- _What is required_
Please reproduce all of the entries exactly, without omitting any.

- _Supplied data_
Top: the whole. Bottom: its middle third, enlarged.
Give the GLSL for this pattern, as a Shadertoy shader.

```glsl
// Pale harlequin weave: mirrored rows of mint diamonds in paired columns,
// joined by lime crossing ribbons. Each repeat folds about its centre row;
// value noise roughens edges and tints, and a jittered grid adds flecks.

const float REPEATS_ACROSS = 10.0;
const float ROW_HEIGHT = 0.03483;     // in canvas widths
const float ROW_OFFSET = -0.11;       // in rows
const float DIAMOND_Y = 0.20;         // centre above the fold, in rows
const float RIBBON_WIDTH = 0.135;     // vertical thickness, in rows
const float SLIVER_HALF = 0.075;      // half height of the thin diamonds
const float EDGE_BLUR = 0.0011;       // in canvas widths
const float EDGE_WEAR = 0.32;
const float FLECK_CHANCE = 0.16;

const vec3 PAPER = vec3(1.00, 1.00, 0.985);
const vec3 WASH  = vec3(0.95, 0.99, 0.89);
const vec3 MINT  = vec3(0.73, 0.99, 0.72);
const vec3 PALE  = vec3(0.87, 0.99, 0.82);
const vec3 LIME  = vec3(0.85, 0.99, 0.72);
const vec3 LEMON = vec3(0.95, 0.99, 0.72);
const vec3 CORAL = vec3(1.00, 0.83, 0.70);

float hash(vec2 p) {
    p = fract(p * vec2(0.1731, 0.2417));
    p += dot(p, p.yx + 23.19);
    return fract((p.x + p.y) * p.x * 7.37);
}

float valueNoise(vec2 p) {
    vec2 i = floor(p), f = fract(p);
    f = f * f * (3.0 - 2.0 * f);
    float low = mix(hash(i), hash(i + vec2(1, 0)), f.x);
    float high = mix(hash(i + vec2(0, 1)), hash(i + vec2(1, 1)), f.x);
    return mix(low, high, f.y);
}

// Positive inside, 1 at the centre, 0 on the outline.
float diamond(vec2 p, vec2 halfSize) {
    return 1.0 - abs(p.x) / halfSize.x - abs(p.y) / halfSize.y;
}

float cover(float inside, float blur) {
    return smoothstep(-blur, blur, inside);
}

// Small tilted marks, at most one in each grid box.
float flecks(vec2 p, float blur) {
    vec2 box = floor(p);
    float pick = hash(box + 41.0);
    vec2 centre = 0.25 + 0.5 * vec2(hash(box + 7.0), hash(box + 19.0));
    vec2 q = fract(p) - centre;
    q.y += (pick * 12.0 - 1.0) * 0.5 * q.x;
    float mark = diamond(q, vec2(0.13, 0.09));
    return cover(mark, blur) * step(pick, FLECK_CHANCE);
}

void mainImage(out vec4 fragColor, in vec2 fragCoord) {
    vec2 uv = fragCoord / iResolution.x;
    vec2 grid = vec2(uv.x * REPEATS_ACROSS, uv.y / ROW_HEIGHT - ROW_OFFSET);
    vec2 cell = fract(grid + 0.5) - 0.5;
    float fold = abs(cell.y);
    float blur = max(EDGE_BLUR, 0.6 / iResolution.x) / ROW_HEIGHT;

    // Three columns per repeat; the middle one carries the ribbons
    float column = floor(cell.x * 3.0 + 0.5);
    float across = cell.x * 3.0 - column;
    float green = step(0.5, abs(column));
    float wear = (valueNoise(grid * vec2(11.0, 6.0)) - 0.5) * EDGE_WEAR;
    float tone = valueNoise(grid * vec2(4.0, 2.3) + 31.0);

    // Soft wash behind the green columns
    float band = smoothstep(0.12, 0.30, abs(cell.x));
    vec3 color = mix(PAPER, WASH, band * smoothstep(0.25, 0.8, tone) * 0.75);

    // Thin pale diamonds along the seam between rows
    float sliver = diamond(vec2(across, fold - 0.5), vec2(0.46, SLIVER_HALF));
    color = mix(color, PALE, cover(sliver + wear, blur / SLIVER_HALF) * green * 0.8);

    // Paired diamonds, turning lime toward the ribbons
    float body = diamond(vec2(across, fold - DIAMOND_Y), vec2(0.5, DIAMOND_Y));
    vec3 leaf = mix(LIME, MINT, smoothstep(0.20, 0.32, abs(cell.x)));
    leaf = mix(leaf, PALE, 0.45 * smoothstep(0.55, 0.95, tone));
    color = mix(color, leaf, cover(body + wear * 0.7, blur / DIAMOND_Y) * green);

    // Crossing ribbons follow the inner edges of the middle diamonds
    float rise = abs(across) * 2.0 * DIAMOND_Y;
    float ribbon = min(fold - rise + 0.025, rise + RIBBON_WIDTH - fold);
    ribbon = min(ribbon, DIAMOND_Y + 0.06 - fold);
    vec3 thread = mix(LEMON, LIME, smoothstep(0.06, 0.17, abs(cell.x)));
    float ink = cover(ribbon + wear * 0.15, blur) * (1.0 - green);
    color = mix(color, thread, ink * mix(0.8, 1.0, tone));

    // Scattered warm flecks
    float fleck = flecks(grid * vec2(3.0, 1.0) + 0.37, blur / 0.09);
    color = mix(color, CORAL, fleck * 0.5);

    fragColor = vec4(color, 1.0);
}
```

- _The completed task_
Top: the whole. Bottom: its middle third, enlarged.
Give the GLSL for this pattern, as a Shadertoy shader.

```glsl
// Pale harlequin weave: mirrored rows of mint diamonds in paired columns,
// joined by lime crossing ribbons. Each repeat folds about its centre row;
// value noise roughens edges and tints, and a jittered grid adds flecks.

const float REPEATS_ACROSS = 10.0;
const float ROW_HEIGHT = 0.03483;     // in canvas widths
const float ROW_OFFSET = -0.11;       // in rows
const float DIAMOND_Y = 0.20;         // centre above the fold, in rows
const float RIBBON_WIDTH = 0.135;     // vertical thickness, in rows
const float SLIVER_HALF = 0.075;      // half height of the thin diamonds
const float EDGE_BLUR = 0.0011;       // in canvas widths
const float EDGE_WEAR = 0.32;
const float FLECK_CHANCE = 0.16;

const vec3 PAPER = vec3(1.00, 1.00, 0.985);
const vec3 WASH  = vec3(0.95, 0.99, 0.89);
const vec3 MINT  = vec3(0.73, 0.99, 0.72);
const vec3 PALE  = vec3(0.87, 0.99, 0.82);
const vec3 LIME  = vec3(0.85, 0.99, 0.72);
const vec3 LEMON = vec3(0.95, 0.99, 0.72);
const vec3 CORAL = vec3(1.00, 0.83, 0.70);

float hash(vec2 p) {
    p = fract(p * vec2(0.1731, 0.2417));
    p += dot(p, p.yx + 23.19);
    return fract((p.x + p.y) * p.x * 7.37);
}

float valueNoise(vec2 p) {
    vec2 i = floor(p), f = fract(p);
    f = f * f * (3.0 - 2.0 * f);
    float low = mix(hash(i), hash(i + vec2(1, 0)), f.x);
    float high = mix(hash(i + vec2(0, 1)), hash(i + vec2(1, 1)), f.x);
    return mix(low, high, f.y);
}

// Positive inside, 1 at the centre, 0 on the outline.
float diamond(vec2 p, vec2 halfSize) {
    return 1.0 - abs(p.x) / halfSize.x - abs(p.y) / halfSize.y;
}

float cover(float inside, float blur) {
    return smoothstep(-blur, blur, inside);
}

// Small tilted marks, at most one in each grid box.
float flecks(vec2 p, float blur) {
    vec2 box = floor(p);
    float pick = hash(box + 41.0);
    vec2 centre = 0.25 + 0.5 * vec2(hash(box + 7.0), hash(box + 19.0));
    vec2 q = fract(p) - centre;
    q.y += (pick * 12.0 - 1.0) * 0.5 * q.x;
    float mark = diamond(q, vec2(0.13, 0.09));
    return cover(mark, blur) * step(pick, FLECK_CHANCE);
}

void mainImage(out vec4 fragColor, in vec2 fragCoord) {
    vec2 uv = fragCoord / iResolution.x;
    vec2 grid = vec2(uv.x * REPEATS_ACROSS, uv.y / ROW_HEIGHT - ROW_OFFSET);
    vec2 cell = fract(grid + 0.5) - 0.5;
    float fold = abs(cell.y);
    float blur = max(EDGE_BLUR, 0.6 / iResolution.x) / ROW_HEIGHT;

    // Three columns per repeat; the middle one carries the ribbons
    float column = floor(cell.x * 3.0 + 0.5);
    float across = cell.x * 3.0 - column;
    float green = step(0.5, abs(column));
    float wear = (valueNoise(grid * vec2(11.0, 6.0)) - 0.5) * EDGE_WEAR;
    float tone = valueNoise(grid * vec2(4.0, 2.3) + 31.0);

    // Soft wash behind the green columns
    float band = smoothstep(0.12, 0.30, abs(cell.x));
    vec3 color = mix(PAPER, WASH, band * smoothstep(0.25, 0.8, tone) * 0.75);

    // Thin pale diamonds along the seam between rows
    float sliver = diamond(vec2(across, fold - 0.5), vec2(0.46, SLIVER_HALF));
    color = mix(color, PALE, cover(sliver + wear, blur / SLIVER_HALF) * green * 0.8);

    // Paired diamonds, turning lime toward the ribbons
    float body = diamond(vec2(across, fold - DIAMOND_Y), vec2(0.5, DIAMOND_Y));
    vec3 leaf = mix(LIME, MINT, smoothstep(0.20, 0.32, abs(cell.x)));
    leaf = mix(leaf, PALE, 0.45 * smoothstep(0.55, 0.95, tone));
    color = mix(color, leaf, cover(body + wear * 0.7, blur / DIAMOND_Y) * green);

    // Crossing ribbons follow the inner edges of the middle diamonds
    float rise = abs(across) * 2.0 * DIAMOND_Y;
    float ribbon = min(fold - rise + 0.025, rise + RIBBON_WIDTH - fold);
    ribbon = min(ribbon, DIAMOND_Y + 0.06 - fold);
    vec3 thread = mix(LEMON, LIME, smoothstep(0.06, 0.17, abs(cell.x)));
    float ink = cover(ribbon + wear * 0.15, blur) * (1.0 - green);
    color = mix(color, thread, ink * mix(0.8, 1.0, tone));

    // Scattered warm flecks
    float fleck = flecks(grid * vec2(3.0, 1.0) + 0.37, blur / 0.09);
    color = mix(color, CORAL, fleck * 0.5);

    fragColor = vec4(color, 1.0);
}
```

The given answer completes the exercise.